> SUPPLIED DATA
★ ★ ★

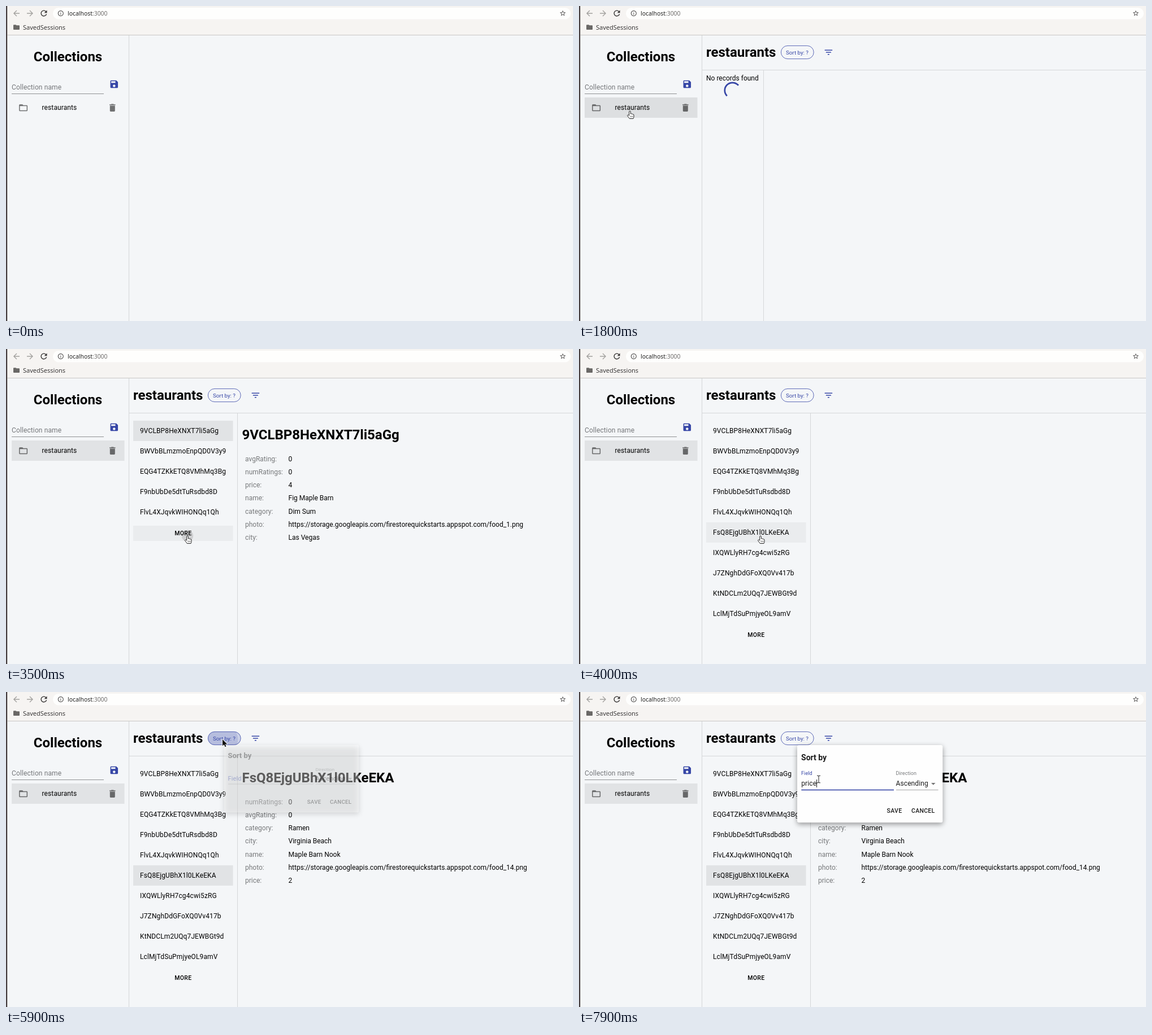
Animation of 1003 by 558 pixels, one loop 8 s. Source, as an HTML page with a canvas:

```html
<!DOCTYPE html>
<html lang="en">
<head>
<meta charset="utf-8">
<title>Collections</title>
<style>
html, body { margin: 0; width: 100%; height: 100%; overflow: hidden; background: #f4f6f8; }
canvas { display: block; width: 1003px; height: 558px; }
</style>
</head>
<body>
<canvas id="stage"></canvas>
<script>
const W = 1003, H = 558, LOOP = 8000, STEP = 100;
const PRIMARY = '#3646a6', BG = '#f4f6f8', LINE = '#d5d7d9', MUTED = 'rgba(0,0,0,.54)';
const FONT = 'Roboto, sans-serif', UI = '"Noto Sans", "Open Sans", sans-serif';
const SPACED = 0.1125;

const canvas = document.getElementById('stage');
const ctx = canvas.getContext('2d');
const dpr = window.devicePixelRatio || 1;
canvas.width = W * dpr;
canvas.height = H * dpr;

const ICONS = {
  back: 'M20 11H7.83l5.59-5.59L12 4l-8 8 8 8 1.41-1.41L7.83 13H20v-2z',
  forward: 'M12 4l-1.41 1.41L16.17 11H4v2h12.17l-5.58 5.59L12 20l8-8z',
  reload: 'M17.65 6.35C16.2 4.9 14.21 4 12 4c-4.42 0-7.99 3.58-7.99 8s3.57 8 7.99 8c3.73 0 6.84-2.55 7.73-6h-2.08c-.82 2.33-3.04 4-5.65 4-3.31 0-6-2.69-6-6s2.69-6 6-6c1.66 0 3.14.69 4.22 1.78L13 11h7V4l-2.35 2.35z',
  info: 'M11 17h2v-6h-2v6zm1-15C6.48 2 2 6.48 2 12s4.48 10 10 10 10-4.48 10-10S17.52 2 12 2zm0 18c-4.41 0-8-3.59-8-8s3.59-8 8-8 8 3.59 8 8-3.59 8-8 8zM11 9h2V7h-2v2z',
  star: 'M22 9.24l-7.19-.62L12 2 9.19 8.63 2 9.24l5.46 4.73L5.82 21 12 17.27 18.18 21l-1.63-7.03L22 9.24zM12 15.4l-3.76 2.27 1-4.28-3.32-2.88 4.38-.38L12 6.1l1.71 4.04 4.38.38-3.32 2.88 1 4.28L12 15.4z',
  folder: 'M10 4H4c-1.1 0-1.99.9-1.99 2L2 18c0 1.1.9 2 2 2h16c1.1 0 2-.9 2-2V8c0-1.1-.9-2-2-2h-8l-2-2z',
  folderOpen: 'M20 6h-8l-2-2H4c-1.1 0-1.99.9-1.99 2L2 18c0 1.1.9 2 2 2h16c1.1 0 2-.9 2-2V8c0-1.1-.9-2-2-2zm0 12H4V8h16v10z',
  save: 'M17 3H5c-1.11 0-2 .9-2 2v14c0 1.1.89 2 2 2h14c1.1 0 2-.9 2-2V7l-4-4zm-5 16c-1.66 0-3-1.34-3-3s1.34-3 3-3 3 1.34 3 3-1.34 3-3 3zm3-10H5V5h10v4z',
  trash: 'M6 19c0 1.1.9 2 2 2h8c1.1 0 2-.9 2-2V7H6v12zM19 4h-3.5l-1-1h-5l-1 1H5v2h14V4z',
  filter: 'M10 18h4v-2h-4v2zM3 6v2h18V6H3zm3 7h12v-2H6v2z'
};
for (const k in ICONS) ICONS[k] = new Path2D(ICONS[k]);

const HAND = new Path2D('M-1.3 1.2Q-1.3 0 0 0Q1.3 0 1.3 1.2V5Q2.3 4.2 3.2 5.3Q4.4 4.6 5.2 5.9Q6.9 5.5 7 7.2V10Q7 11.5 6 13.5H-.7Q-2 11.5-4.3 8.6Q-4.8 7.3-3.4 7Q-2.2 7-1.3 8.2Z');
const HAND_LINES = new Path2D('M1 8.5V11.3M2.9 8.5V11.3M4.8 8.5V11.3');
const ARROW = new Path2D('M0 0V11.6L2.7 9.1 4.6 13.2 6.5 12.4 4.7 8.5H8.4Z');
const BEAM = new Path2D('M-3-6.3H-1Q0-6.3 0-5Q0-6.3 1-6.3H3M0-5V5M-3 6.3H-1Q0 6.3 0 5Q0 6.3 1 6.3H3');

const IDS = ['9VCLBP8HeXNXT7li5aGg', 'BWVbBLmzmoEnpQD0V3y9', 'EQG4TZKkETQ8VMhMq3Bg',
  'F9nbUbDe5dtTuRsdbd8D', 'FlvL4XJqvkWIHONQq1Qh', 'FsQ8EjgUBhX1l0LKeEKA',
  'IXQWLlyRH7cg4cwi5zRG', 'J7ZNghDdGFoXQ0Vv417b', 'KtNDCLm2UQq7JEWBGt9d', 'LclMjTdSuPmjyeOL9amV'];
const PHOTO = 'https://storage.googleapis.com/firestorequickstarts.appspot.com/';
const RECORDS = {
  0: { avgRating: 0, numRatings: 0, price: 4, name: 'Fig Maple Barn', category: 'Dim Sum',
    photo: PHOTO + 'food_1.png', city: 'Las Vegas' },
  5: { numRatings: 0, avgRating: 0, category: 'Ramen', city: 'Virginia Beach', name: 'Maple Barn Nook',
    photo: PHOTO + 'food_14.png', price: 2 }
};

// Moments of the story, in ms
const T = { header: 1500, list: 2000, pick1: 2700, more: 3700, pick2: 4500, dialog: 5818, focus: 6500 };

// Pointer path: time, x, y
const PATH = [[500, 150, 93], [600, 143, 110], [700, 130, 135], [800, 114, 152], [900, 97, 176], [1000, 90, 186],
  [1900, 90, 186], [2100, 165, 168], [2300, 285, 149], [2400, 300, 148], [2600, 302, 152], [2700, 320, 195],
  [2800, 332, 242], [2900, 328, 282], [3000, 324, 315], [3200, 321, 335], [3500, 321, 331], [4700, 321, 331],
  [4900, 322, 325], [5000, 342, 230], [5100, 366, 131], [5200, 373, 117], [5400, 382, 91], [5500, 383, 84],
  [6000, 383, 84], [6200, 398, 118], [6400, 424, 154.5]];

const clamp = v => Math.max(0, Math.min(1, v));

// cubic-bezier(x1, 0, x2, 1)
function ease(x, x1 = 0.4, x2 = 0.2) {
  x = clamp(x);
  let lo = 0, hi = 1, s = x;
  for (let i = 0; i < 24; i++) {
    s = (lo + hi) / 2;
    const bx = 3 * (1 - s) * (1 - s) * s * x1 + 3 * (1 - s) * s * s * x2 + s * s * s;
    if (bx < x) lo = s; else hi = s;
  }
  return s * s * (3 - 2 * s);
}

function pointer(t) {
  if (t < 500 || (t >= 6700 && t < 7900)) return null;
  let i = 0;
  while (i < PATH.length - 1 && PATH[i + 1][0] <= t) i++;
  const a = PATH[i], b = PATH[i + 1];
  if (!b) return { x: a[1], y: a[2] };
  const k = (t - a[0]) / (b[0] - a[0]);
  return { x: a[1] + (b[1] - a[1]) * k, y: a[2] + (b[2] - a[2]) * k };
}

const rowCount = t => t < T.list ? 0 : t < T.more ? 5 : 10;
const rowBox = i => [225, 127 + 36 * i, 176.5, 36];
const moreBox = t => [225, 133 + 36 * rowCount(t), 176.5, 27];
const COLLECTION = [10, 162, 199.5, 36], INPUT = [10, 130, 163, 26], CHIP = [357, 70, 58.5, 24];
const FIELD = [393, 148, 164, 26];

function zone(t) {
  const p = pointer(t);
  if (!p) return '';
  const over = ([x, y, w, h]) => p.x >= x && p.x < x + w && p.y >= y && p.y < y + h;
  if (t >= T.dialog) return over(FIELD) ? 'field' : '';
  if (over(INPUT)) return 'input';
  if (over(COLLECTION)) return 'collection';
  if (t >= T.header && over(CHIP)) return 'chip';
  const n = rowCount(t);
  for (let i = 0; i < n; i++) if (over(rowBox(i))) return 'row' + i;
  return n && over(moreBox(t)) ? 'more' : '';
}

const hover = (t, z) => ((zone(t) === z) + (zone(t - STEP) === z)) / 2;

function text(s, x, y, { size = 12, weight = 400, color = '#000', font = FONT, gap = 0, align = 'left' } = {}) {
  ctx.font = `${weight} ${size}px ${font}`;
  ctx.letterSpacing = gap + 'px';
  ctx.textAlign = align;
  ctx.fillStyle = color;
  ctx.fillText(s, x, y);
}

function rect(x, y, w, h, color) {
  ctx.fillStyle = color;
  ctx.fillRect(x, y, w, h);
}

const shade = (box, a) => a > 0 && rect(...box, `rgba(0,0,0,${a})`);

function icon(name, x, y, scale, color) {
  ctx.save();
  ctx.translate(x, y);
  ctx.scale(scale, scale);
  ctx.fillStyle = color;
  ctx.fill(ICONS[name], 'evenodd');
  ctx.restore();
}

function pill(x, y, w, h, r) {
  ctx.beginPath();
  ctx.roundRect(x, y, w, h, r);
}

function ripple(t, start, cx, cy, box, color = '#000', radius = 0) {
  const age = t - start;
  if (age < 0 || age > 650) return;
  const [x, y, w, h] = box;
  const grow = ease(age / 550);
  const full = Math.hypot(Math.max(cx - x, x + w - cx), Math.max(cy - y, y + h - cy));
  ctx.save();
  pill(x, y, w, h, radius);
  ctx.clip();
  ctx.globalAlpha = (0.1 + 0.2 * grow) * (1 - ease((age - 100) / 550));
  ctx.fillStyle = color;
  ctx.beginPath();
  ctx.arc(cx, cy, full * grow, 0, 2 * Math.PI);
  ctx.fill();
  ctx.restore();
}

function drawBrowser() {
  rect(0, 0, W, 51, '#f6f4f2');
  rect(0, 51, W, 1, '#c9c7c5');
  ctx.fillStyle = '#fefefd';
  pill(83, 3, 916, 20.5, 10);
  ctx.fill();
  icon('back', 10.2, 4.7, 0.69, '#a3a19f');
  icon('forward', 34.2, 4.7, 0.69, '#a3a19f');
  icon('reload', 58.7, 4.7, 0.69, '#3a3838');
  icon('info', 90.8, 7, 0.5, '#4c4a4a');
  icon('star', 978.7, 6.6, 0.52, '#4c4a4a');
  text('localhost', 109, 17, { size: 10.4, font: UI, color: '#222' });
  text(':3000', 109 + ctx.measureText('localhost').width, 17, { size: 10.4, font: UI, color: '#6f6d6c' });
  icon('folder', 11.9, 31, 0.55, '#6a6866');
  text('SavedSessions', 30, 41.5, { size: 11, font: UI, color: '#3a3838' });
}

function drawSidebar(t) {
  rect(217, 52, 1, H, LINE);
  text('Collections', 109.5, 98, { size: 24, weight: 700, align: 'center' });
  text('Collection name', 10, 148, { color: '#75777a', gap: SPACED });
  if (zone(t) === 'input') rect(10, 154.5, 163, 1.5, '#222');
  else rect(10, 155, 163, 1, '#8f9193');
  icon('save', 182.3, 129.4, 0.75, PRIMARY);
  shade(COLLECTION, t >= 1400 ? 0.08 : 0.04 * hover(t, 'collection'));
  ripple(t, 1300, 90, 186, COLLECTION);
  icon('folderOpen', 21.6, 171.3, 0.75, MUTED);
  text('restaurants', 63.5, 184, { gap: SPACED });
  icon('trash', 179.3, 171.2, 0.75, MUTED);
}

function drawHeader(t) {
  rect(218, 113, W, 1, LINE);
  text('restaurants', 225, 90, { size: 24, weight: 700 });
  const active = t >= 5700 && t < 6200 ? 0.2 : 0.06 * hover(t, 'chip');
  pill(357.4, 70.4, 57.8, 23.2, 11.6);
  ctx.globalAlpha = active;
  ctx.fillStyle = PRIMARY;
  ctx.fill();
  ctx.globalAlpha = 1;
  ripple(t, 5630, 384, 84, CHIP, PRIMARY, 12);
  pill(357.4, 70.4, 57.8, 23.2, 11.6);
  ctx.strokeStyle = PRIMARY;
  ctx.lineWidth = 0.8;
  ctx.stroke();
  text('Sort by: ?', 366, 86, { size: 9.75, color: PRIMARY });
  icon('filter', 432.4, 73, 0.75, PRIMARY);
}

function drawLoading(t) {
  rect(326, 114, 1, H, LINE);
  text('No records found', 225, 132);
  const dt = Math.min(t, 1800) - 1800, deg = Math.PI / 180;
  const from = 135 + 0.3 * dt, sweep = 185 + 0.4 * dt;
  ctx.strokeStyle = PRIMARY;
  ctx.lineWidth = 2.7;
  ctx.beginPath();
  ctx.arc(271.5, 149.5, 13.7, from * deg, (from + sweep) * deg);
  ctx.stroke();
}

function selected(t) {
  if (t >= T.pick2) return 5;
  return t >= T.pick1 && t < T.more ? 0 : -1;
}

function drawList(t) {
  rect(409, 114, 1, H, LINE);
  const sel = selected(t), n = rowCount(t);
  for (let i = 0; i < n; i++) {
    shade(rowBox(i), i === sel ? 0.08 : 0.04 * hover(t, 'row' + i));
    if (i === 0) ripple(t, 2500, 300, 148, rowBox(0));
    if (i === 5) ripple(t, 4300, 321, 331, rowBox(5));
    text(IDS[i], 237, 149 + 36 * i, { gap: SPACED });
  }
  const box = moreBox(t);
  shade(box, 0.04 * hover(t, 'more'));
  ripple(t, 3400, 321, box[1] + 18, box, '#000', 3);
  text('MORE', 313.4, box[1] + 17.4, { size: 10.5, weight: 500, gap: 0.3, align: 'center' });
}

function drawRecord(id) {
  text(IDS[id], 417.5, 159.5, { size: 24, weight: 700 });
  Object.entries(RECORDS[id]).forEach(([key, value], i) => {
    const y = 198.5 + 23.27 * i;
    text(key + ':', 423, y, { color: '#77797b' });
    text(String(value), 499.5, y);
  });
}

function typed(t) {
  return 'price'.slice(0, t < 7300 ? 0 : t < 7500 ? 2 : t < 7700 ? 4 : 5);
}

function drawDialog(t) {
  const age = t - T.dialog;
  const grow = ease(age / 183);
  ctx.save();
  ctx.globalAlpha = ease(age / 275);
  ctx.translate(386, 94);
  ctx.scale(0.75 + 0.25 * grow, 0.5625 + 0.4375 * grow);
  ctx.translate(-386, -94);

  ctx.save();
  ctx.shadowColor = 'rgba(0,0,0,.4)';
  ctx.shadowBlur = 10 * dpr;
  ctx.shadowOffsetY = 3 * dpr;
  ctx.fillStyle = '#fefefe';
  pill(386, 94, 257.3, 137.3, 3);
  ctx.fill();
  ctx.restore();

  text('Sort by', 393, 121, { size: 14.04, weight: 700, color: '#1c1c1c' });
  const f = ease((t - T.focus) / 200, 0, 0.2);
  text('Field', 393, 166 - 19.5 * f, { size: 12 - 3 * f, color: f > 0 ? PRIMARY : '#77797b', gap: SPACED });
  rect(393.5, 173, 163.5, 0.8, '#8f8f8f');
  rect(475.2 - 81.8 * f, 172.7, 163.6 * f, 1.6, PRIMARY);

  text('Direction', 560.5, 146.5, { size: 9, color: '#77797b', gap: 0.08 });
  text('Ascending', 560.5, 166, { gap: SPACED, color: '#1c1c1c' });
  ctx.fillStyle = '#757575';
  ctx.beginPath();
  ctx.moveTo(623, 161);
  ctx.lineTo(630.5, 161);
  ctx.lineTo(626.75, 164.8);
  ctx.fill();
  rect(561, 173, 74.5, 0.8, '#8f8f8f');

  const button = { size: 10.5, weight: 500, gap: 0.3, color: '#1c1c1c' };
  text('SAVE', 544.5, 214, button);
  text('CANCEL', 588, 214, button);

  const word = typed(t);
  text(word, 393.2, 166, { gap: SPACED, color: '#1c1c1c' });
  const caretOn = (t >= 6600 && t < 7100) || t >= 7300;
  if (caretOn) rect(393 + Math.round(ctx.measureText(word).width), 155, 1, 14, '#222');
  ctx.restore();
}

function drawPointer(t) {
  const p = pointer(t);
  if (!p) return;
  const z = zone(t);
  ctx.save();
  ctx.translate(p.x, p.y);
  ctx.lineJoin = 'round';
  if (z === 'input' || z === 'field') {
    ctx.strokeStyle = 'rgba(255,255,255,.8)';
    ctx.lineWidth = 2.4;
    ctx.stroke(BEAM);
    ctx.strokeStyle = '#222';
    ctx.lineWidth = 1;
    ctx.stroke(BEAM);
  } else if (z) {
    ctx.fillStyle = '#fff';
    ctx.strokeStyle = '#222';
    ctx.lineWidth = 1;
    ctx.fill(HAND);
    ctx.stroke(HAND);
    ctx.lineWidth = 0.6;
    ctx.stroke(HAND_LINES);
  } else {
    ctx.strokeStyle = '#fff';
    ctx.lineWidth = 1.6;
    ctx.stroke(ARROW);
    ctx.fillStyle = '#111';
    ctx.fill(ARROW);
  }
  ctx.restore();
}

function draw(t) {
  ctx.setTransform(dpr, 0, 0, dpr, 0, 0);
  rect(0, 0, W, H, BG);
  drawBrowser();
  drawSidebar(t);
  if (t >= T.header) drawHeader(t);
  if (t >= T.list) drawList(t);
  else if (t >= T.header) drawLoading(t);
  const sel = selected(t);
  if (sel >= 0) drawRecord(sel);
  if (t >= T.dialog) drawDialog(t);
  drawPointer(t);
  rect(0, 0, 2, H, '#463f40');
  rect(2, 0, 0.6, H, '#b5b1b0');
}

function tick() {
  const t = performance.now() % LOOP;
  draw(Math.floor(t / STEP) * STEP);
  requestAnimationFrame(tick);
}
tick();
</script>
</body>
</html>
```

★ ★ ★

> INSTRUCTIONS FOR THE TASK
State how many lines in the preceding material contain the word "ease", and give nothing else.

> ANSWER AREA
6